A blow to Sabre after a victory in the U.S. on the same deal earlier this week: the travel tech giant's plan to acquire Farelogix has been ruled out by U.K.'s Competition & Markets Authority.
A statement from the regulator says the purchase could lead to “less innovation in their services, leading to fewer features that may be released more slowly.”
The CMA believes airlines, travel agents and U.K. travelers would be adversely affected as a result.
Sabre initially announced its plan to acquire Farelogix for $360 million in November 2018.
On Tuesday, Sabre won the U.S. element of the antitrust case brought by the Department of Justice last August.
The U.K. authority launched its own investigation in June 2019 and, in February this year, it said it had “provisionally found competition concerns.”
Sabre and Farelogix supply technology to help airlines sell flights and add-ons.
The CMA has said that were the acquisition to go ahead, Sabre would be unlikely to develop technology that Farelogix offers itself and that on top of the lack of innovation there would be “insufficient competition” between players in the market.
Martin Coleman, chair of the CMA inquiry group, says: “The products and services that Sabre and Farelogix provide ultimately affect many passengers flying in and out of the UK. The two companies are helping drive technological change in this industry and we are concerned that the merger will see airlines and their UK passengers miss out on the benefits from continued innovation.
"We recognise that our decision in this inquiry comes at a time of uncertainty and disruption in the global travel industry due to the COVID-19 pandemic. It remains important that we protect competition among businesses that provide services to airlines and the benefits such competition can bring for airlines and passengers.”
He adds that the “evidence of harm is clear” were the acquisition to go ahead.
While the DoJ in the U.S. may appeal the decision by the Distribution Court in Delaware to clear the deal, the CMA has said its grounds for assessment are different to those in the U.S.
Sabre has long maintained that the deal has benefits for airlines as well as the wider travel management community in terms of the ability to access ancillary elements and personalize for corporate clients.
In a statement regarding the CMA's decision, it said: "We are disappointed by the CMA's findings, particularly in light of the U.S. federal court's ruling, which found that Sabre’s acquisition of Farelogix is not anti-competitive and should not be prohibited.
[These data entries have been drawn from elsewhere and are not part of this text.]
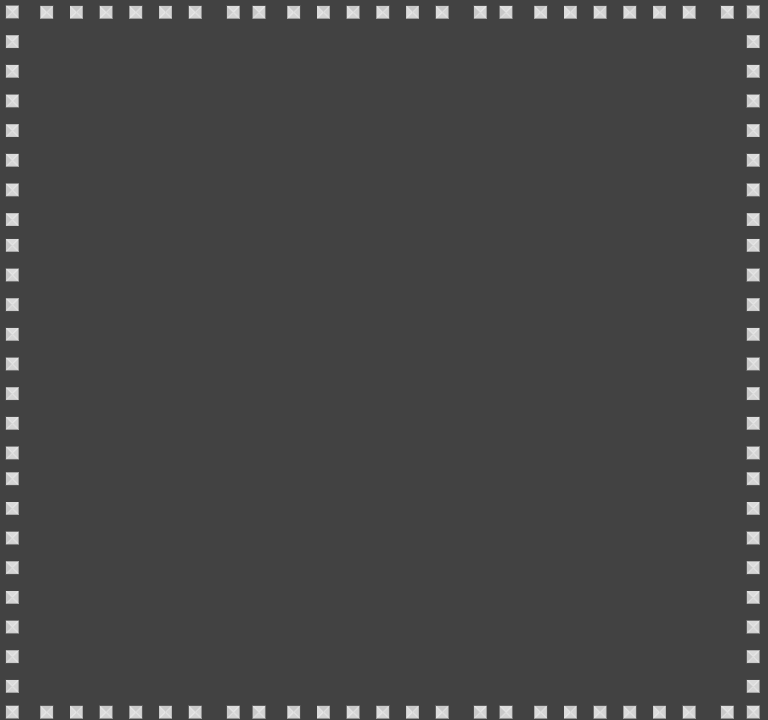
A Shadertoy shader for this background:

```glsl
// Dark grey panel framed by a border of small pale pyramid studs.

// Offset from the nearest stud along the top and bottom rows.
float rowOffset(float x) {
    float c = mod(x, 247.0) - 12.0;
    if (c < 17.0) return c;
    if (c > 203.0) return c - 221.3;
    return c - 34.7 - 29.7 * clamp(round((c - 34.7) / 29.7), 0.0, 5.0);
}

// Offset from the nearest stud along the left and right columns.
float columnOffset(float y) {
    float c = mod(y, 233.7) - 12.0;
    return c - 29.7 * clamp(round(c / 29.7), 0.0, 7.0);
}

// Four-sided stud: one shaded facet, pale ridges and a soft lower right rim.
vec3 drawStud(vec3 base, vec2 d, float aa, bool sideways) {
    const float halfSize = 6.4;
    float edge = max(abs(d.x), abs(d.y)) - halfSize;
    float mask = clamp(0.5 - edge / aa, 0.0, 1.0);

    vec2 q = sideways ? d.yx : d;
    float facet = smoothstep(-aa, aa, -q.y - abs(q.x));
    float shade = mix(0.86, 0.79, facet);
    shade -= 0.03 * smoothstep(-aa, aa, d.x + d.y);

    float ridge = abs(abs(d.x) - abs(d.y)) * 0.707;
    shade += 0.05 * (1.0 - smoothstep(0.2, 0.2 + aa, ridge));
    float rim = smoothstep(halfSize - 1.5, halfSize, max(d.x, d.y));
    shade -= 0.06 * rim;
    return mix(base, vec3(shade), mask);
}

void mainImage(out vec4 fragColor, in vec2 fragCoord) {
    // Canvas units, measured from the top left.
    vec2 uv = fragCoord / iResolution.xy;
    vec2 p = vec2(uv.x, 1.0 - uv.y) * vec2(768.0, 721.0);
    float aa = 768.0 / iResolution.x;
    vec3 color = vec3(0.26);

    // Horizontal rows; the studs that close each group lie sideways.
    float rowY = p.y < 360.0 ? 12.3 : 713.2;
    float group = mod(p.x, 247.0) - 12.0;
    bool groupEnd = group < 17.0 || group > 203.0;
    color = drawStud(color, vec2(rowOffset(p.x), p.y - rowY), aa, groupEnd);

    // Vertical columns, with corners shared by the rows.
    float columnX = p.x < 384.0 ? 12.3 : 753.2;
    vec2 side = vec2(p.x - columnX, columnOffset(p.y));
    if (abs(side.x) < 9.0) color = drawStud(vec3(0.26), side, aa, true);

    fragColor = vec4(color, 1.0);
}
```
We are reviewing the CMA's findings and will carefully consider our options."